"And yet," he added, "is it possible that a cashier should taketwelve millions, and his employer know nothing of it? And is ourfather really the only man who benefitted by these millions?"Then came back to the mind of Maxence and Mlle. Gilberte the lastwords of their father at the moment of his flight," I have been betrayed; and I must suffer for all!"And his sincerity could hardly be called in question; for he wasthen in one of those moments of decisive crisis in which the truthforces itself out in spite of all calculation.
"He must have accomplices then," murmured Maxence.
Although he had spoken very low, Mme. Favoral overheard him. Todefend her husband, she found a remnant of energy, and, straighteningherself on her seat,"Ah! do not doubt it," she stammered out. "Of his own inspiration,Vincent could never have committed an evil act. He has beencircumvented, led away, duped!""Very well; but by whom?""By Costeclar," affirmed Mlle. Gilberte.
"By the Messrs. Jottras, the bankers," said Mme. Favoral, "and alsoby M. Saint Pavin, the editor of 'the Financial Pilot.'""By all of them, evidently," interrupted Maxence, "even by hismanager, M. de Thaller."When a man is at the bottom of a precipice, what is the use offinding out how he has got there, - whether by stumbling over astone, or slipping on a tuft of grass! And yet it is always ourforemost thought. It was with an eager obstinacy that Mme. Favoraland her children ascended the course of their existence, seeking inthe past the incidents and the merest words which might throw somelight upon their disaster; for it was quite manifest that it wasnot in one day and at the same time that twelve millions had beensubtracted from the Mutual Credit. This enormous deficit must havebeen, as usual, made gradually, with infinite caution at first,whilst there was a desire, and some hope, to make it good again,then with mad recklessness towards the end when the catastrophe hadbecome inevitable.
"Alas!" murmured Mme. Favoral, "why did not Vincent listen to mypresentiments on that ever fatal day when he brought M. de Thaller,M. Jottras, and M. Saint Pavin to dine here? They promised him afortune."Maxence and Mlle. Gilberte were too young at the time of that dinnerto have preserved any remembrance of it; but they remembered manyother circumstances, which, at the time they had taken place, hadnot struck them. They understood now the temper of their father,his perpetual irritation, and the spasms of his humor.

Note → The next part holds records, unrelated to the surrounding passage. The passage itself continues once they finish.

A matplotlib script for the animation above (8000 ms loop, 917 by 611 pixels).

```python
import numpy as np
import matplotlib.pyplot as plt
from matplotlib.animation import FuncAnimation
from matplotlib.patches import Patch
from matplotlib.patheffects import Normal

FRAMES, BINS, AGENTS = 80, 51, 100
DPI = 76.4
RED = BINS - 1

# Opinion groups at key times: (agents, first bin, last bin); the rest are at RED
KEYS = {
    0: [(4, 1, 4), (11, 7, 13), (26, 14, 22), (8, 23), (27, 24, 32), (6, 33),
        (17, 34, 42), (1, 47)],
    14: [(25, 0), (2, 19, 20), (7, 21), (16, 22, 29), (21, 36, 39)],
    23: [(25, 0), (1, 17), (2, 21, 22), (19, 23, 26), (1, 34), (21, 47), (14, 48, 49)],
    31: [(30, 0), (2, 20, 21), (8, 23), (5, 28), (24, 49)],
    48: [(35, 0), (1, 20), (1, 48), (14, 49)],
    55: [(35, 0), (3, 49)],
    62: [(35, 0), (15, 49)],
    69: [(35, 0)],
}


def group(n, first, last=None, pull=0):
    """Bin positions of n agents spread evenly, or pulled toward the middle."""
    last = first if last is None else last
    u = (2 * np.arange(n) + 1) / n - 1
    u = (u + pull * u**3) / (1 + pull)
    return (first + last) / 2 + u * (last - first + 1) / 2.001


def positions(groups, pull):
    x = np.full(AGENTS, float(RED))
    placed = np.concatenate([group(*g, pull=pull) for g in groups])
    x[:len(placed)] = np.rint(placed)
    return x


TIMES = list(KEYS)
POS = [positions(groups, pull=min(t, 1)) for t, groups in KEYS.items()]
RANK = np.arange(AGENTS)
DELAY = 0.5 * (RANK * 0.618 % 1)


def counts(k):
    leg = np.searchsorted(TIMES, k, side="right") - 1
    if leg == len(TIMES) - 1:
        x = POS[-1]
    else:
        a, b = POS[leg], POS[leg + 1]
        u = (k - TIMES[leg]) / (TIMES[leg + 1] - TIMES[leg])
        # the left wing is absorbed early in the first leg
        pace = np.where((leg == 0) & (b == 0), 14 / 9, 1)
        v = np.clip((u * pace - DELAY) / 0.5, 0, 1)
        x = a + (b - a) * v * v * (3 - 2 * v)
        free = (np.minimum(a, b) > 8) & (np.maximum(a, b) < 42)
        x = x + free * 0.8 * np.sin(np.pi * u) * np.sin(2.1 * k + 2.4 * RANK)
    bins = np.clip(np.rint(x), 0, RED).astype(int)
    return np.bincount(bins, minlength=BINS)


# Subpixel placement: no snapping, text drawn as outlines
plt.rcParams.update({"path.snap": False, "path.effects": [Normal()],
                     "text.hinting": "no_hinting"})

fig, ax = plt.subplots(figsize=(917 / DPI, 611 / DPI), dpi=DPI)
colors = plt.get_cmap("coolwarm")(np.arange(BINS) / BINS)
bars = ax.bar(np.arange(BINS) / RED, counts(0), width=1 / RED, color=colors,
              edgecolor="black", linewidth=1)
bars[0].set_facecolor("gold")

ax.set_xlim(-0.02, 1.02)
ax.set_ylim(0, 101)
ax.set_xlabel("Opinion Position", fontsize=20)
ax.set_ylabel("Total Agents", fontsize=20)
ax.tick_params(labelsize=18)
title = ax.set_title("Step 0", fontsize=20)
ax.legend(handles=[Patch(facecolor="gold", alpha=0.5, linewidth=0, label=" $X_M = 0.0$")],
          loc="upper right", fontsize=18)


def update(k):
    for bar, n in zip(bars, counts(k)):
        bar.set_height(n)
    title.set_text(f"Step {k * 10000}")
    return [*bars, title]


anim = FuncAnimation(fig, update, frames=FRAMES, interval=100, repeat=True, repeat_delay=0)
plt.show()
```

When hisfriends were heaping insults upon him, he had exclaimed,"Be it so! let them arrest me; and to-night, for the first time inmany years, I shall sleep in peace."There were years, then, that he lived, as it were upon burning coals,trembling at the fear of discovery, and wondering, as he went tosleep each night, whether he would not be awakened by the rude handof the police tapping him on the shoulder. No one better than Mme.
Favoral could affirm it.
"Your father, my children," she said, "had long since lost his sleep.
There was hardly ever a night that he did not get up and walk theroom for hours."They understood, now, his efforts to compel Mlle. Gilberte to marryM. Costeclar.
"He thought that Costeclar would help him out of the scrape,"suggested Maxence to his sister.
The poor girl shuddered at the thought, and she could not helpfeeling thankful to her father for not having told her his situation;for would she have had the sublime courage to refuse the sacrifice,if her father had told her?.
Tips, opportunities to make money：Qq brush task to make money online"I have stolen! I am lost! Costeclar alone can save me; and hewill save me if you become his wife."M. Favoral's pleasant behavior during the siege was quite natural.
Then he had no fears; and one could understand how in the mostcritical hours of the Commune, when Paris was in flames, he couldhave exclaimed almost cheerfully,"Ah! this time it is indeed the final liquidation."Doubtless, in the bottom of his heart, he wished that Paris mightbe destroyed, and, with it, the evidences of his crime. Andperhaps he was not the only one to form that impious wish.
Tips, opportunities to make money：Shanghai online earning project"That's why, then," exclaimed Maxence, - "that's why my fathertreated me so rudely: that's why he so obstinately persisted inclosing the offices of the Mutual Credit against me."He was interrupted by a violent ringing of the door-bell. He lookedat the clock: ten o'clock was about to strike.